Marghoob, Ashfaq A / Changchien, Lily / DeFazio, Jennifer / Dessio, Whitney C / Malvehy, Josep / Zalaudek, Iris / Halpern, Allan C / Scope, Alon. ·Dermatology Service, Department of Medicine, Memorial Sloan-Kettering Cancer Center, New York, NY 10022, USA. marghooa@mskcc.org ·Australas J Dermatol · Pubmed #19178485.

ABSTRACT: Due to its particularly lethal nature and tendency to affect relatively young individuals, the timely diagnosis of melanoma remains of paramount importance for clinicians and their patients. Unfortunately, melanomas can mimic benign lesions that are overwhelmingly more common in the population than are melanomas, and misdiagnosis or delay in diagnosis of melanoma can occur. Misdiagnosis of melanoma serves as one of the most common causes for malpractice litigation brought against medical practitioners. In this review we describe seven clinical scenarios that represent challenges in melanoma diagnosis and discuss potential strategies for avoiding the errors that commonly give rise to those scenarios.

21 Clinical Trial Sunbeds and sunlamps: who used them and their risk for melanoma. 2011

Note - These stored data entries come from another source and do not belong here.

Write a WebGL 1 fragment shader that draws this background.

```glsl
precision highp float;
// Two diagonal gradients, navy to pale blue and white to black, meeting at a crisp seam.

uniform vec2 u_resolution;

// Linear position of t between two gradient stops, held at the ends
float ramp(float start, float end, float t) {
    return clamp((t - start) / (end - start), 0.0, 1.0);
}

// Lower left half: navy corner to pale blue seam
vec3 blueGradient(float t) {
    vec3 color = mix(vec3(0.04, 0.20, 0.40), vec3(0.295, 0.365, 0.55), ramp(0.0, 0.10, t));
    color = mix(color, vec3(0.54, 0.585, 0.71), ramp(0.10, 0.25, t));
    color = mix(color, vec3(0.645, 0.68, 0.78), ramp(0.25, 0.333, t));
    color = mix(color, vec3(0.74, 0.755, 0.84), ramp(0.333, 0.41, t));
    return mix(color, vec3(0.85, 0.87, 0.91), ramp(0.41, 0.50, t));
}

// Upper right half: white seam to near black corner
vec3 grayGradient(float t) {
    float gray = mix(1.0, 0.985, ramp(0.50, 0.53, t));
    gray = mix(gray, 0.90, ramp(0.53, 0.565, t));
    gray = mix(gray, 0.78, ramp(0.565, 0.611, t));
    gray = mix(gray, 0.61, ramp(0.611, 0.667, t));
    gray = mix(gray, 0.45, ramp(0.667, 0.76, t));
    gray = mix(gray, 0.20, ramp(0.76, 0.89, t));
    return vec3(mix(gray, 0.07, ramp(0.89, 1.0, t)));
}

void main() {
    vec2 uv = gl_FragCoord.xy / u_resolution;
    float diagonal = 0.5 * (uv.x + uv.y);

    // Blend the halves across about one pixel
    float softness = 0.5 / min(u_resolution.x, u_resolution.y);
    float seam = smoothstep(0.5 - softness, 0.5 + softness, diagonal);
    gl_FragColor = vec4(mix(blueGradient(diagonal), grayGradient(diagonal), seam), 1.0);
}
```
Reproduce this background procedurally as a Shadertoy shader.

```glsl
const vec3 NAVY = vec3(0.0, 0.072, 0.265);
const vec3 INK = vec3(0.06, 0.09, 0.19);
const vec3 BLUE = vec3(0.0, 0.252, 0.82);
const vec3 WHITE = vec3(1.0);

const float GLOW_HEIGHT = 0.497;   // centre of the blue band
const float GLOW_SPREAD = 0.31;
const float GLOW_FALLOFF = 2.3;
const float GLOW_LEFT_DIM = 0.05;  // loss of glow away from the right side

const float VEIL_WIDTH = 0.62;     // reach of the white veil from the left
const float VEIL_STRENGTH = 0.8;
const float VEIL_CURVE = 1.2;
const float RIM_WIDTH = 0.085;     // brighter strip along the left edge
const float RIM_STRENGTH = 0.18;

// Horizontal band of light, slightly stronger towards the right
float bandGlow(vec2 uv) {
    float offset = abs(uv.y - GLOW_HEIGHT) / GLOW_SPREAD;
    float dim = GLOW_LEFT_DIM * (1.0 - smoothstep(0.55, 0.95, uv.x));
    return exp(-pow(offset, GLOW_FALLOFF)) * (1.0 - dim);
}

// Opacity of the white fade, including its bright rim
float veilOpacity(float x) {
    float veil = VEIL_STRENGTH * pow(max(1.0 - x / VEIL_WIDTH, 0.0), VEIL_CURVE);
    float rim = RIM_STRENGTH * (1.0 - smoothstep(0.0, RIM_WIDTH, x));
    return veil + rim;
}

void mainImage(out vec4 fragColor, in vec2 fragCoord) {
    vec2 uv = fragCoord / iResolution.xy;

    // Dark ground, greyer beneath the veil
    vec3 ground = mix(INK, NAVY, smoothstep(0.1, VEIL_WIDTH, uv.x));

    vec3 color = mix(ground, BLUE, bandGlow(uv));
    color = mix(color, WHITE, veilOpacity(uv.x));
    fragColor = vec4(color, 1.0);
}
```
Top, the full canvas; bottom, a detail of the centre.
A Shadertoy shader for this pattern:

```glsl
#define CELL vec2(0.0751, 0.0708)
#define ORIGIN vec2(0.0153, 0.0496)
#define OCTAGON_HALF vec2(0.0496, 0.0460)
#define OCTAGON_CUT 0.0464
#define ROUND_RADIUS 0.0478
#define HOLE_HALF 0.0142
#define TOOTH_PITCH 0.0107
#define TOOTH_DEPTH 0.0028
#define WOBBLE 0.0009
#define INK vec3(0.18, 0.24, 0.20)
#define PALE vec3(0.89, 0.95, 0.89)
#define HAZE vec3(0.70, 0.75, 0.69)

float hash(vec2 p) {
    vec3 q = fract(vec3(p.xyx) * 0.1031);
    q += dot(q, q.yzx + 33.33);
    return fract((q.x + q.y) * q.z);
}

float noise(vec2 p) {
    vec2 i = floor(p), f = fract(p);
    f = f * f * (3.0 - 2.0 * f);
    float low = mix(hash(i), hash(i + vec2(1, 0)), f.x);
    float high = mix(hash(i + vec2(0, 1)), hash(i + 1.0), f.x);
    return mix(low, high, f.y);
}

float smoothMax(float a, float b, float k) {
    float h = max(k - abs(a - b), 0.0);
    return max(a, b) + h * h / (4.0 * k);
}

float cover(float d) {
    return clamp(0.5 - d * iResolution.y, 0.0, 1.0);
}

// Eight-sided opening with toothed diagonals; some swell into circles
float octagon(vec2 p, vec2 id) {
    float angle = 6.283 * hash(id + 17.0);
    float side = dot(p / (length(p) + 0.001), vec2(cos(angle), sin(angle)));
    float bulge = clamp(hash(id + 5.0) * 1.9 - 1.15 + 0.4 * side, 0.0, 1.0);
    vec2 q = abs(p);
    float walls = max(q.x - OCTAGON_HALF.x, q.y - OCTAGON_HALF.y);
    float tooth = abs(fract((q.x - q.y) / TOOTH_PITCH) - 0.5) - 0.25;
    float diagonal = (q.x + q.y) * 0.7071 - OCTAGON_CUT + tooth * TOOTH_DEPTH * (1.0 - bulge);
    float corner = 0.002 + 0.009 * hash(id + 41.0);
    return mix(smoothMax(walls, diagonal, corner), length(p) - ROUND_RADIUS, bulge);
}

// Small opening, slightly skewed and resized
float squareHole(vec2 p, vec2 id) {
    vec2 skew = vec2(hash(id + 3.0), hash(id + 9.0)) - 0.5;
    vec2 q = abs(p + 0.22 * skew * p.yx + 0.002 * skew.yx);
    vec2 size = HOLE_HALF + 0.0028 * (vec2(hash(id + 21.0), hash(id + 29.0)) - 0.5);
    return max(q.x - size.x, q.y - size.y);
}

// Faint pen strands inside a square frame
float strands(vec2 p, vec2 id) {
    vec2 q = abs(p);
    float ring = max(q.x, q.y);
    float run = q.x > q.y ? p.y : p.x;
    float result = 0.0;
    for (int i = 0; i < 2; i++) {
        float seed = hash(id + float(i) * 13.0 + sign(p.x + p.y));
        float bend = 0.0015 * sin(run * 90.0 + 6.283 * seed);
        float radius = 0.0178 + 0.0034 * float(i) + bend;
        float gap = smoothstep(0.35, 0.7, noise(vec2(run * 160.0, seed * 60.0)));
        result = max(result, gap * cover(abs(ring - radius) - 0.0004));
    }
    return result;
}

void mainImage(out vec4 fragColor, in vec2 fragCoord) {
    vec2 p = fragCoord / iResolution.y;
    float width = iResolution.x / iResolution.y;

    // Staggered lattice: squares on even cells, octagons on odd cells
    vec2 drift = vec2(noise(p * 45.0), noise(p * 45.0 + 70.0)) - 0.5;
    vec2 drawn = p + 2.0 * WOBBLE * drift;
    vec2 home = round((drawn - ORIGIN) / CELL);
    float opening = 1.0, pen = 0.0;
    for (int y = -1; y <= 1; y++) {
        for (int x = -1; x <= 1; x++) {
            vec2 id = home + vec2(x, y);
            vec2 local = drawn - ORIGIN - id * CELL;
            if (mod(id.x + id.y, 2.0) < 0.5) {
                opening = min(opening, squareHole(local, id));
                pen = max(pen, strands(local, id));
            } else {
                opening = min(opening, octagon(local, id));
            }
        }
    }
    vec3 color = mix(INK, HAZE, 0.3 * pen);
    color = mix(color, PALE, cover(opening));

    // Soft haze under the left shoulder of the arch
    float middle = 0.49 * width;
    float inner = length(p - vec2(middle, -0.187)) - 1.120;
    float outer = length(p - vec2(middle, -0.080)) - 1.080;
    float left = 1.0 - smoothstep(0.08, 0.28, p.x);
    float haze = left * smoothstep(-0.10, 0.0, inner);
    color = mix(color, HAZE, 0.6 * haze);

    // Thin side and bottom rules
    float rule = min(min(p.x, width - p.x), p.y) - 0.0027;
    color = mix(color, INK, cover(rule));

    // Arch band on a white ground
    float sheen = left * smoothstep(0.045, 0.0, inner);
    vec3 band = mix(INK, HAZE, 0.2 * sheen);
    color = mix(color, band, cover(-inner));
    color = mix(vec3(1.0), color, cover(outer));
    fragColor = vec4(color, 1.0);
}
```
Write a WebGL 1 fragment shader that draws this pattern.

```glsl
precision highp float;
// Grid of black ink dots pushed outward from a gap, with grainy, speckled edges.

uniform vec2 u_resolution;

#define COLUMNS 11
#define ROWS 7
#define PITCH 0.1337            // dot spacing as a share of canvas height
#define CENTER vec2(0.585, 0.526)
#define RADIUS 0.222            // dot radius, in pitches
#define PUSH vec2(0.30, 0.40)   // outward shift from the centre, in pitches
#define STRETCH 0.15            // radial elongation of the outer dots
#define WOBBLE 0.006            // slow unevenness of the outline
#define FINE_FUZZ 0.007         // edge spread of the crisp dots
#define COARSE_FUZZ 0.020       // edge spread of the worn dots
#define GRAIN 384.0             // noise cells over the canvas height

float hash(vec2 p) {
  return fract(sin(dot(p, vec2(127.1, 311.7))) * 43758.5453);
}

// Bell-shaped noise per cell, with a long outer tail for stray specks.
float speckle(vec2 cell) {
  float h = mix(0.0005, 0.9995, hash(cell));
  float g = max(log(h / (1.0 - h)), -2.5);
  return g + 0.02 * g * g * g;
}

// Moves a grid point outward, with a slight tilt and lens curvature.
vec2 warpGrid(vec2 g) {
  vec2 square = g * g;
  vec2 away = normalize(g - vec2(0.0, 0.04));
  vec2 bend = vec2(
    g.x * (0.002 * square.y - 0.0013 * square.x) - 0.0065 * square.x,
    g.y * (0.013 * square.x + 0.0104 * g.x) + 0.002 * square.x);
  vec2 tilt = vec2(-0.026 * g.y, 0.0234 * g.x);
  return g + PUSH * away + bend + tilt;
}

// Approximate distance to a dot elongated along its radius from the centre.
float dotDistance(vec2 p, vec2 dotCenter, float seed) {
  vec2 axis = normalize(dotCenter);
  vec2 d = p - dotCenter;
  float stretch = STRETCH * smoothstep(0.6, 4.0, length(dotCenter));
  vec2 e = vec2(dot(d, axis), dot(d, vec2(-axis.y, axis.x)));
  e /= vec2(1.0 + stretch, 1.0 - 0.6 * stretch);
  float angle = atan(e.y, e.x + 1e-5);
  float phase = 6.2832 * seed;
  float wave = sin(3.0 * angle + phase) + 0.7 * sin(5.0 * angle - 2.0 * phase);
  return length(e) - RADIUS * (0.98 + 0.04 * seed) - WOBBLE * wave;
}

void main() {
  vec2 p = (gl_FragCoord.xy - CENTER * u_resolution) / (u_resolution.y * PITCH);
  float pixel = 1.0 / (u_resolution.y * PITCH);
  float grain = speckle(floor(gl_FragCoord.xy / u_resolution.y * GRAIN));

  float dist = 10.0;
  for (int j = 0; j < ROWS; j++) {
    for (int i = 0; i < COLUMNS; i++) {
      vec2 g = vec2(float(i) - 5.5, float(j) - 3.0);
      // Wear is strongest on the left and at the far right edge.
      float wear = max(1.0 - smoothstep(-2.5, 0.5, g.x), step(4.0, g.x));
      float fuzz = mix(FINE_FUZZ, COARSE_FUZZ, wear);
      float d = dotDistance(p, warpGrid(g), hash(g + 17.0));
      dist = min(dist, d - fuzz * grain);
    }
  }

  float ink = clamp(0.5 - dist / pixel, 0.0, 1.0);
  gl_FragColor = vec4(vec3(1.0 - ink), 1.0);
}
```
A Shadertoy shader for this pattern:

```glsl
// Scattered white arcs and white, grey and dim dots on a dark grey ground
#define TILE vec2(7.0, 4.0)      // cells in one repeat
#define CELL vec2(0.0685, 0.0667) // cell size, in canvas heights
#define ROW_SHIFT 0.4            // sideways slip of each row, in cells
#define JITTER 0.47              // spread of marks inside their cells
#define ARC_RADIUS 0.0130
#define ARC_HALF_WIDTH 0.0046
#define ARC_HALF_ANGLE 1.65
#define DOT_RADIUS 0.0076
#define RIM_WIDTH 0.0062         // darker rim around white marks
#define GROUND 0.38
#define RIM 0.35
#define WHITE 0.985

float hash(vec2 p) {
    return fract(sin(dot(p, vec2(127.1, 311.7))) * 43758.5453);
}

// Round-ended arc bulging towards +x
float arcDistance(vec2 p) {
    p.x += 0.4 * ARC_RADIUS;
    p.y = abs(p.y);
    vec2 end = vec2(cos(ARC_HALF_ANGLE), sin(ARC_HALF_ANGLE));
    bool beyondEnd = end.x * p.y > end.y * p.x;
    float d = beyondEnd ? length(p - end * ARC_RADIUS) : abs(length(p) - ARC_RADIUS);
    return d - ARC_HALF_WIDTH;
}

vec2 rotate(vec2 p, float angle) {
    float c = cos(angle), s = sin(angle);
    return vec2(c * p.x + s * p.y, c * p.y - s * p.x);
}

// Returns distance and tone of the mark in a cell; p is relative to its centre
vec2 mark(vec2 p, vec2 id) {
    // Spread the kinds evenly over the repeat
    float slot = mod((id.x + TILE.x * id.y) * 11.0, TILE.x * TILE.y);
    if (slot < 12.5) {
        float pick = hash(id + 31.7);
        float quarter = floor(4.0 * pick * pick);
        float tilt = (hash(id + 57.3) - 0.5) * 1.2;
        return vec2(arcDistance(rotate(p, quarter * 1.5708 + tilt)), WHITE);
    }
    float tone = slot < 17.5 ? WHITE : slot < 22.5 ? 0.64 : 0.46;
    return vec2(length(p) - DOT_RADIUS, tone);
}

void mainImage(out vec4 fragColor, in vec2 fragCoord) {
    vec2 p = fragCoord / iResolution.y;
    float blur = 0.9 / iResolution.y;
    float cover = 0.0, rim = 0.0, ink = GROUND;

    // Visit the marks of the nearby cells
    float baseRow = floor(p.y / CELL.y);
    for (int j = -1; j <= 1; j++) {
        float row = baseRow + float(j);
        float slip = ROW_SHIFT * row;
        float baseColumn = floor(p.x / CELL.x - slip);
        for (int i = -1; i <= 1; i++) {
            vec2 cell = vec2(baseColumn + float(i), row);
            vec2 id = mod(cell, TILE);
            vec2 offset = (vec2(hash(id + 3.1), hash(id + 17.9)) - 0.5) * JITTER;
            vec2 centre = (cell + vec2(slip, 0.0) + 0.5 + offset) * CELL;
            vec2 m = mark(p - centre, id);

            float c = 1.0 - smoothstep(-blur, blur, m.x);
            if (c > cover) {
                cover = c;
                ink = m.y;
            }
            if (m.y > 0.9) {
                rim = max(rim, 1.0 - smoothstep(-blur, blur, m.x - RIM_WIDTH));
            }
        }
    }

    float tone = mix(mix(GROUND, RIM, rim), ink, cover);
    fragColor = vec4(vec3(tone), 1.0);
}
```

Fears, Thomas R / Sagebiel, Richard W / Halpern, Allan / Elder, David E / Holly, Elizabeth A / Guerry, Dupont / Tucker, Margaret A. ·Division of Cancer Epidemiology and Genetics, National Cancer Institute, National Institutes of Health, Bethesda, MD, USA. ·Pigment Cell Melanoma Res · Pubmed #21362155.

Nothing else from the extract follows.